The problem
Tally the lines in the listing below that contain the string "noise", and state only the total.

Exercise input
○ ○ ○ ○ ○

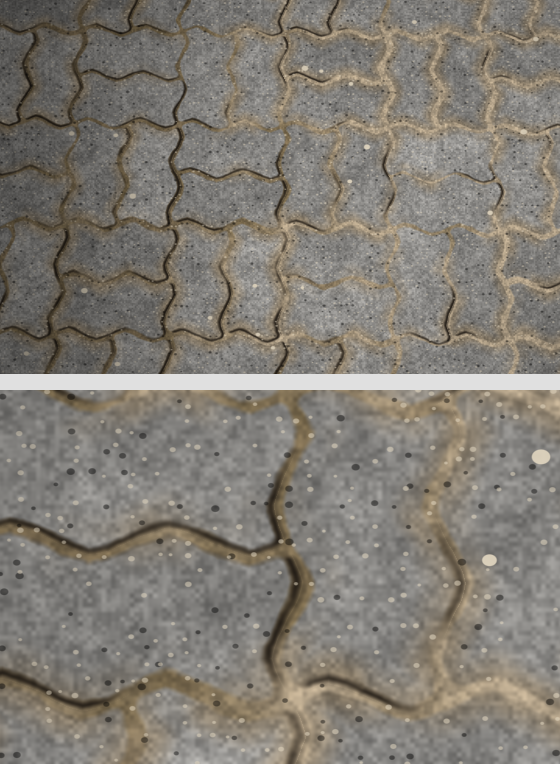
Top: the whole. Bottom: its middle third, enlarged.
A WebGL 2 fragment shader for this texture:

```glsl
#version 300 es
precision highp float;
// Basketweave paving of wavy-edged grey concrete blocks, seen slightly tilted.
// A projective grid is bent by a zigzag; each cell holds two rounded pavers,
// then sand joints, shadows, stains, grain and pebbles are layered on top.
uniform vec2 u_resolution;
out vec4 fragColor;

const vec3 STONE = vec3(0.49, 0.485, 0.475);
const vec3 SAND = vec3(0.64, 0.58, 0.49);
const vec3 SOIL = vec3(0.41, 0.35, 0.26);
const vec3 MOSS = vec3(0.31, 0.26, 0.15);
const vec3 SHADOW = vec3(0.11, 0.09, 0.07);
const vec3 PEBBLE = vec3(0.80, 0.76, 0.68);

float hash(vec2 p) {
  return fract(sin(dot(p, vec2(127.1, 311.7))) * 43758.5453);
}

float noise(vec2 p) {
  vec2 i = floor(p), f = fract(p);
  f = f * f * (3.0 - 2.0 * f);
  float a = mix(hash(i), hash(i + vec2(1, 0)), f.x);
  float b = mix(hash(i + vec2(0, 1)), hash(i + vec2(1, 1)), f.x);
  return mix(a, b, f.y);
}

float fbm(vec2 p) {
  float sum = 0.0, amp = 0.53;
  for (int i = 0; i < 4; i++) {
    sum += amp * noise(p);
    p = p * 2.03 + 17.3;
    amp *= 0.5;
  }
  return sum;
}

// Softened triangle wave of period 1.
float zigzag(float t) {
  float tri = 2.0 * abs(2.0 * fract(t - 0.25) - 1.0) - 1.0;
  return mix(tri, sin(6.2832 * t), 0.5);
}

// Canvas point (in heights) to grid units; rows count downward.
vec2 groundPlane(vec2 p) {
  float down = 1.0 - p.y - 0.015 * (p.x - 0.75);
  float depth = 1.0 + 0.165 * down;
  return vec2((p.x - 0.761 + 0.009 * down) / (0.265 * depth),
              down / depth / 0.2329 - 0.372);
}

vec2 bendEdges(vec2 q, float amount) {
  return q + amount * vec2(-zigzag(2.0 * q.y), zigzag(2.0 * q.x));
}

// Signed distance to the paver outline, negative inside; id names the paver.
float paverDistance(vec2 q, float radius, out vec2 id) {
  vec2 cell = floor(q), f = q - cell;
  bool across = mod(cell.x + cell.y, 2.0) < 0.5;
  f = across ? f : f.yx;
  float side = floor(2.0 * f.y);
  id = 2.0 * cell + (across ? vec2(0.0, side) : vec2(side, 0.0));
  vec2 local = vec2(f.x - 0.5, 0.5 * fract(2.0 * f.y) - 0.25);
  vec2 e = abs(local) - vec2(0.5, 0.25) + radius;
  return length(max(e, 0.0)) + min(max(e.x, e.y), 0.0) - radius;
}

// Round chips, at most one per cell, present with the given chance.
float chips(vec2 p, float chance, float size, float soft) {
  vec2 cell = floor(p);
  vec2 centre = 0.3 + 0.4 * vec2(hash(cell + 3.1), hash(cell + 8.7));
  float r = size * (0.5 + 0.5 * hash(cell + 5.3));
  float dist = length((fract(p) - centre) * vec2(1.0, 1.25));
  return step(hash(cell), chance) * (1.0 - smoothstep(r - soft, r + soft, dist));
}

void main() {
  vec2 p = gl_FragCoord.xy / u_resolution.y;
  float pixel = 1.0 / u_resolution.y;
  float soft = max(0.012, 4.0 * pixel);

  // Pavers with slightly crumbled edges
  vec2 q = bendEdges(groundPlane(p), 0.048);
  q += 0.035 * (vec2(fbm(p * 17.0), fbm(p * 17.0 + 40.0)) - 0.5);
  vec2 id, shadowId;
  float inside = -paverDistance(q, 0.06, id);
  float crumble = fbm(p * 38.0);
  float joint = 0.011 + 0.018 * hash(id + 2.0) + 0.030 * (crumble - 0.4);
  float stone = smoothstep(joint - soft, joint + soft, inside);

  // Stone tone, worn patches and stains creeping in from the joints
  float patches = fbm(p * 8.0);
  float wear = fbm(p * 21.0 + 9.0);
  vec3 colour = STONE * (1.0 + 0.16 * (hash(id) - 0.5) + 0.30 * (wear - 0.5));
  float rim = 1.0 - smoothstep(0.0, 0.13, inside - joint);
  float stain = rim * smoothstep(0.35, 0.7, patches + 0.15 * hash(id + 6.0));
  colour = mix(colour, mix(SOIL, SAND, 0.25 + 0.5 * wear), 0.75 * stain);

  // Sand in the joints, mossier towards the left
  float dry = smoothstep(0.25, 0.75, 0.5 * p.x + 0.9 * (patches - 0.35));
  vec3 filling = mix(mix(MOSS, SOIL, wear), SAND, 0.25 + 0.75 * dry);
  colour = mix(filling, colour, stone);

  // Cast shadow on the lower right of each paver
  float cover = -paverDistance(q - vec2(0.026, 0.014), 0.06, shadowId);
  float gap = 1.0 - smoothstep(0.0, 0.028, abs(inside - 0.5 * joint));
  float open = smoothstep(0.42, 0.62, fbm(p * 6.0 + 23.0) + 0.14 * (0.9 - p.x));
  float shade = gap * smoothstep(0.005, 0.035, cover) * open;
  colour = mix(colour, SHADOW, 0.9 * shade);

  // Grain, pits, pale aggregate and loose pebbles
  float grain = 0.28 * (noise(p * 240.0) - 0.5) + 0.20 * (noise(p * 105.0) - 0.5);
  colour *= 1.0 + grain * (1.0 - 0.4 * shade);
  colour *= 1.0 - 0.45 * chips(p * 63.0 + 7.0, 0.16, 0.24, 63.0 * pixel);
  colour = mix(colour, PEBBLE, 0.55 * chips(p * 82.0, 0.20, 0.25, 82.0 * pixel));
  colour = mix(colour, PEBBLE, 0.9 * chips(p * 24.0 + 3.0, 0.02, 0.22, 24.0 * pixel));

  // Uneven daylight, dimmer on the left and in the corners
  float light = mix(0.78, 1.08, smoothstep(0.0, 0.75, p.x));
  vec2 fromCentre = gl_FragCoord.xy / u_resolution - vec2(0.58, 0.45);
  light *= 1.04 - 0.38 * dot(fromCentre, fromCentre);
  fragColor = vec4(clamp(colour * light, 0.0, 1.0), 1.0);
}
```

○ ○ ○ ○ ○

Written answer
3